While physicists have a fairly good understanding of the other fundamental interactions of forces on the quantum level, gravity is problematic, and cannot be integrated with quantum mechanics at very high energies using the usual framework of quantum field theory. At lesser energy levels it is usually ignored, while for energies approaching or exceeding the Planck scale, a new theory of quantum gravity is required. The current leading approachesare string theory and M-theory. Other approaches to this problem include Loop quantum gravity, Noncommutative geometry, and Causal set theory.
The term Planck scale can also refer to a length scale or time scale.
The Planck length is related to Planck energy by the uncertainty principle. At this scale, the concepts of size and distance break down, as quantum indeterminacy becomes virtually absolute. Because the Schwarzschild radius of a black hole is roughly equal to the Compton wavelength at the Planck scale, a photon with sufficient energy to probe this realm would yield no information whatsoever.

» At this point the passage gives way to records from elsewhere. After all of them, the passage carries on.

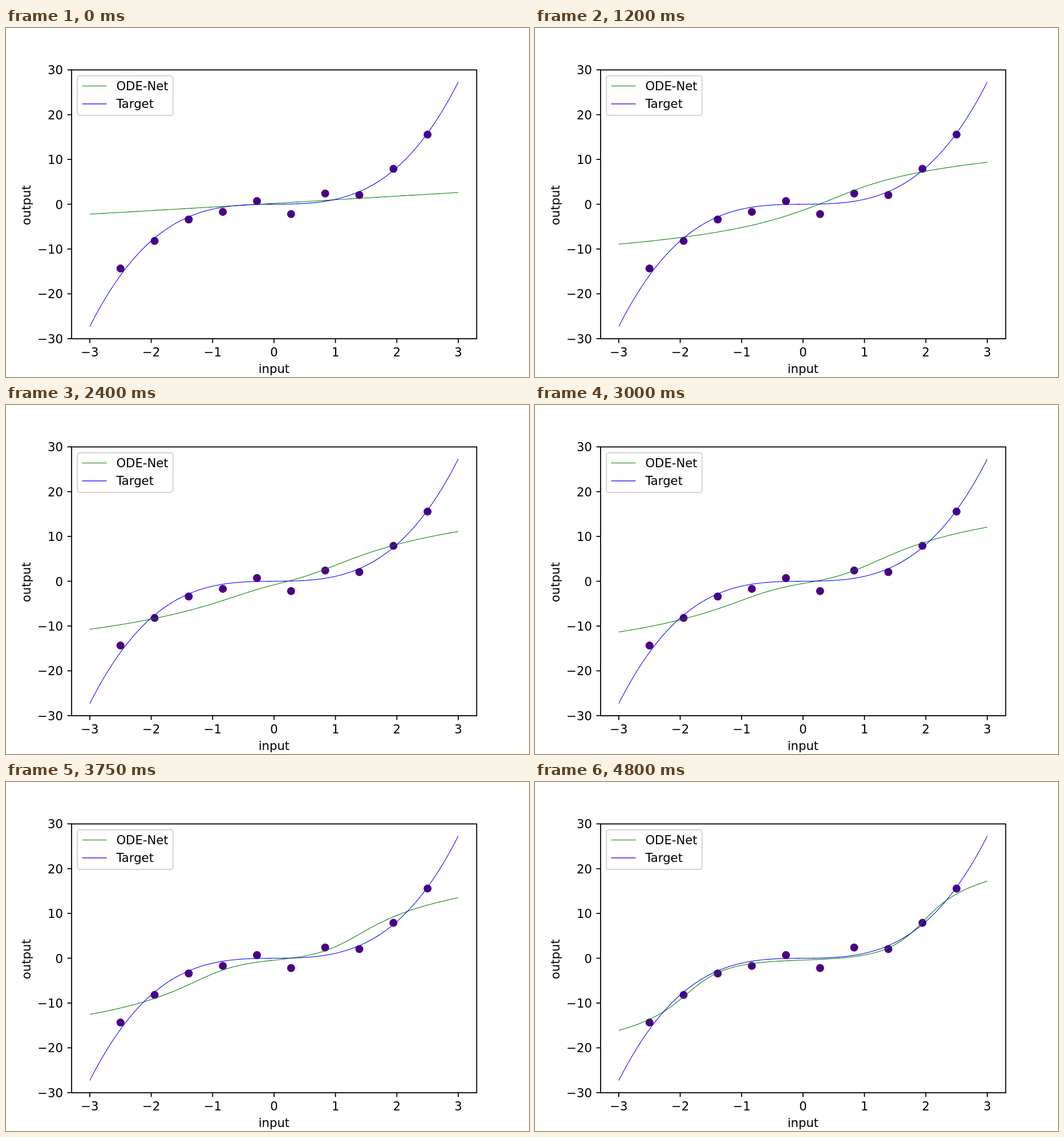
Write an HTML page with a canvas that moves like this. It is 917 px wide and 611 px high and loops after 4950 ms.

```html
<!DOCTYPE html>
<html lang="en">
<head>
<meta charset="utf-8">
<title>Curve fitting</title>
<style>
html, body { margin: 0; width: 100%; height: 100%; overflow: hidden; background: #fff; }
canvas { display: block; }
</style>
</head>
<body>
<canvas id="chart" width="917" height="611"></canvas>
<script>
const ctx = document.getElementById('chart').getContext('2d');
const LOOP = 4950, STEP = 150;
const LEFT = 115, RIGHT = 825.3, TOP = 73.4, BOTTOM = 544;
const GREEN = '#008000', BLUE = '#0000ff';
const px = x => 469.95 + x * 107.68;
const py = y => 308.55 - y * 7.842;

// Noisy samples at ten even inputs from -2.5 to 2.5
const samples = [-14.35, -8.2, -3.4, -1.7, 0.7, -2.2, 2.4, 2.05, 7.9, 15.55];

// The fit in inverse form: an asinh flattens its middle, a sinh bends its tails
const poses = [
  { t: 0,    shift: 0.69, flat: 0,    core: 2,    tail: 12.3,  bend: 10 },
  { t: 600,  shift: 0.36, flat: 0,    core: 2,    tail: 0.42,  bend: 3.1 },
  { t: 1800, shift: 0.36, flat: 0.15, core: 2,    tail: 0.92,  bend: 5.5 },
  { t: 3000, shift: 0.13, flat: 0.33, core: 1,    tail: 0.38,  bend: 5 },
  { t: 3750, shift: 0.07, flat: 0.37, core: 0.6,  tail: 0.19,  bend: 4.6 },
  { t: 4800, shift: 0.02, flat: 0.43, core: 0.23, tail: 0.024, bend: 3.9 }
];

function poseAt(t) {
  const i = Math.max(1, poses.findIndex(p => p.t >= t));
  const a = poses[i - 1], b = poses[i], u = (t - a.t) / (b.t - a.t);
  const mix = k => a[k] + (b[k] - a[k]) * u;
  const scale = k => a[k] * (b[k] / a[k]) ** u;
  return { shift: mix('shift'), flat: mix('flat'),
    core: scale('core'), tail: scale('tail'), bend: scale('bend') };
}

const fitInput = (y, p) => p.shift + p.flat * Math.asinh((y + 0.4) / p.core)
  + p.tail * Math.sinh((y - 0.75) / p.bend);

function line(points, color, width) {
  ctx.beginPath();
  points.forEach(p => ctx.lineTo(...p));
  ctx.strokeStyle = color;
  ctx.lineWidth = width;
  ctx.stroke();
}

// Draws the curve point(s) for s from -size to size, kept within inputs -3 to 3
function plot(point, size, color) {
  const points = [];
  for (let i = -400; i <= 400; i++) {
    const [x, y] = point(i / 400 * size);
    points.push([px(x), py(y)]);
  }
  ctx.save();
  ctx.beginPath();
  ctx.rect(px(-3), TOP, px(3) - px(-3), BOTTOM - TOP);
  ctx.clip();
  line(points, color, 1.06);
  ctx.restore();
}

function text(s, x, y, align = 'center') {
  ctx.textAlign = align;
  ctx.fillStyle = '#000';
  ctx.fillText(s, x, y);
}

const label = n => String(n).replace('-', '\u2212');

function drawAxes() {
  ctx.strokeStyle = '#000';
  ctx.lineWidth = 1.8;
  ctx.strokeRect(LEFT, TOP, RIGHT - LEFT, BOTTOM - TOP);
  for (let i = -3; i <= 3; i++) {
    const x = px(i), y = py(i * 10);
    line([[x, BOTTOM], [x, BOTTOM + 7.4]], '#000', 1.8);
    line([[LEFT, y], [LEFT - 7.4, y]], '#000', 1.8);
    text(label(i), x, 575);
    text(label(i * 10), 100, y + 8, 'right');
  }
  text('input', 469.9, 603.8);
  ctx.save();
  ctx.translate(42.8, 310.2);
  ctx.rotate(-Math.PI / 2);
  text('output', 0, 0);
  ctx.restore();
}

function drawLegend() {
  ctx.beginPath();
  ctx.roundRect(125.2, 83.6, 167.6, 69.4, 4.2);
  ctx.fillStyle = 'rgba(255,255,255,.8)';
  ctx.fill();
  ctx.strokeStyle = 'rgba(204,204,204,.8)';
  ctx.lineWidth = 2.1;
  ctx.stroke();
  [['ODE-Net', GREEN, 101.5], ['Target', BLUE, 132.9]].forEach(([name, color, y]) => {
    line([[133.7, y], [176.5, y]], color, 1.06);
    text(name, 193.4, y + 7.3, 'left');
  });
}

function draw(now) {
  let step = Math.floor(now % LOOP / STEP);
  if (step === 19) step = 18; // the picture holds here for two steps
  const pose = poseAt(step * STEP);

  ctx.fillStyle = '#fff';
  ctx.fillRect(0, 0, 917, 611);
  ctx.font = '21.2px "DejaVu Sans", sans-serif';
  ctx.fillStyle = '#4b0082';
  samples.forEach((y, i) => {
    ctx.beginPath();
    ctx.arc(px(i * 5 / 9 - 2.5), py(y), 7, 0, Math.PI * 2);
    ctx.fill();
  });
  plot(y => [fitInput(y, pose), y], 20, GREEN);
  plot(x => [x, x ** 3 + x / 10], 3, BLUE);
  drawAxes();
  drawLegend();
}

const start = performance.now();
function tick() {
  draw(performance.now() - start);
  requestAnimationFrame(tick);
}
tick();
</script>
</body>
</html>
```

Any photon energetic enough to precisely measure a Planck-sized object could actually create a particle of that dimension, but it would be massive enough to immediately become a black hole (a.k.a. Planck particle), thus completely distorting that region of space, and swallowing the photon. This is the most extreme example possible of the uncertainty principle, and explains why only a quantum gravity theory reconciling general relativity with quantum mechanics will allow us to understand the dynamics of space-time at this scale. Planck scale dynamics are important for cosmology because if we trace the evolution of the cosmos back to the very beginning, at some very early stage the universe should have been so hot that processes involving energies as high as the Planck energy (corresponding to distances as short as the Planck length) may have occurred. This period is therefore called the Planck era or Planck epoch.
In physics, Planck units are physical units of measurement defined exclusively in terms of five universal physical constants listed below, in such a manner that these five physical constants take on the numerical value of 1 when expressed in terms of these units. Planck units have profound significance for theoretical physics since they elegantly simplify several recurring algebraic expressions of physical law by nondimensionalization. They are particularly relevant in research on unified theories such as quantum gravity.
Originally proposed in 1899 by German physicist Max Planck, these units are also known as natural units because the origin of their definition comes only from properties of the fundamental physical theories and not from interchangeable experimental parameters. Planck units are only one system of natural units among other systems, but are considered unique in that these units are not based on properties of any prototype object or particle (that would be arbitrarily chosen), but rather on properties of free space alone.
The universal constants that Planck units, by definition, normalize to 1 are:
- the gravitational constant, G,
- the reduced Planck constant, ħ,
- the speed of light in a vacuum, c,
- the Coulomb constant, (4πε0)−1 (sometimes ke or k), and
- the Boltzmann constant, kB (sometimes k).
Each of these constants can be associated with at least one fundamental physical theory: c with electromagnetism and special relativity, G with general relativity and Newtonian gravity, ħ with quantum mechanics, ε0 with electrostatics, and kB with statistical mechanics and thermodynamics.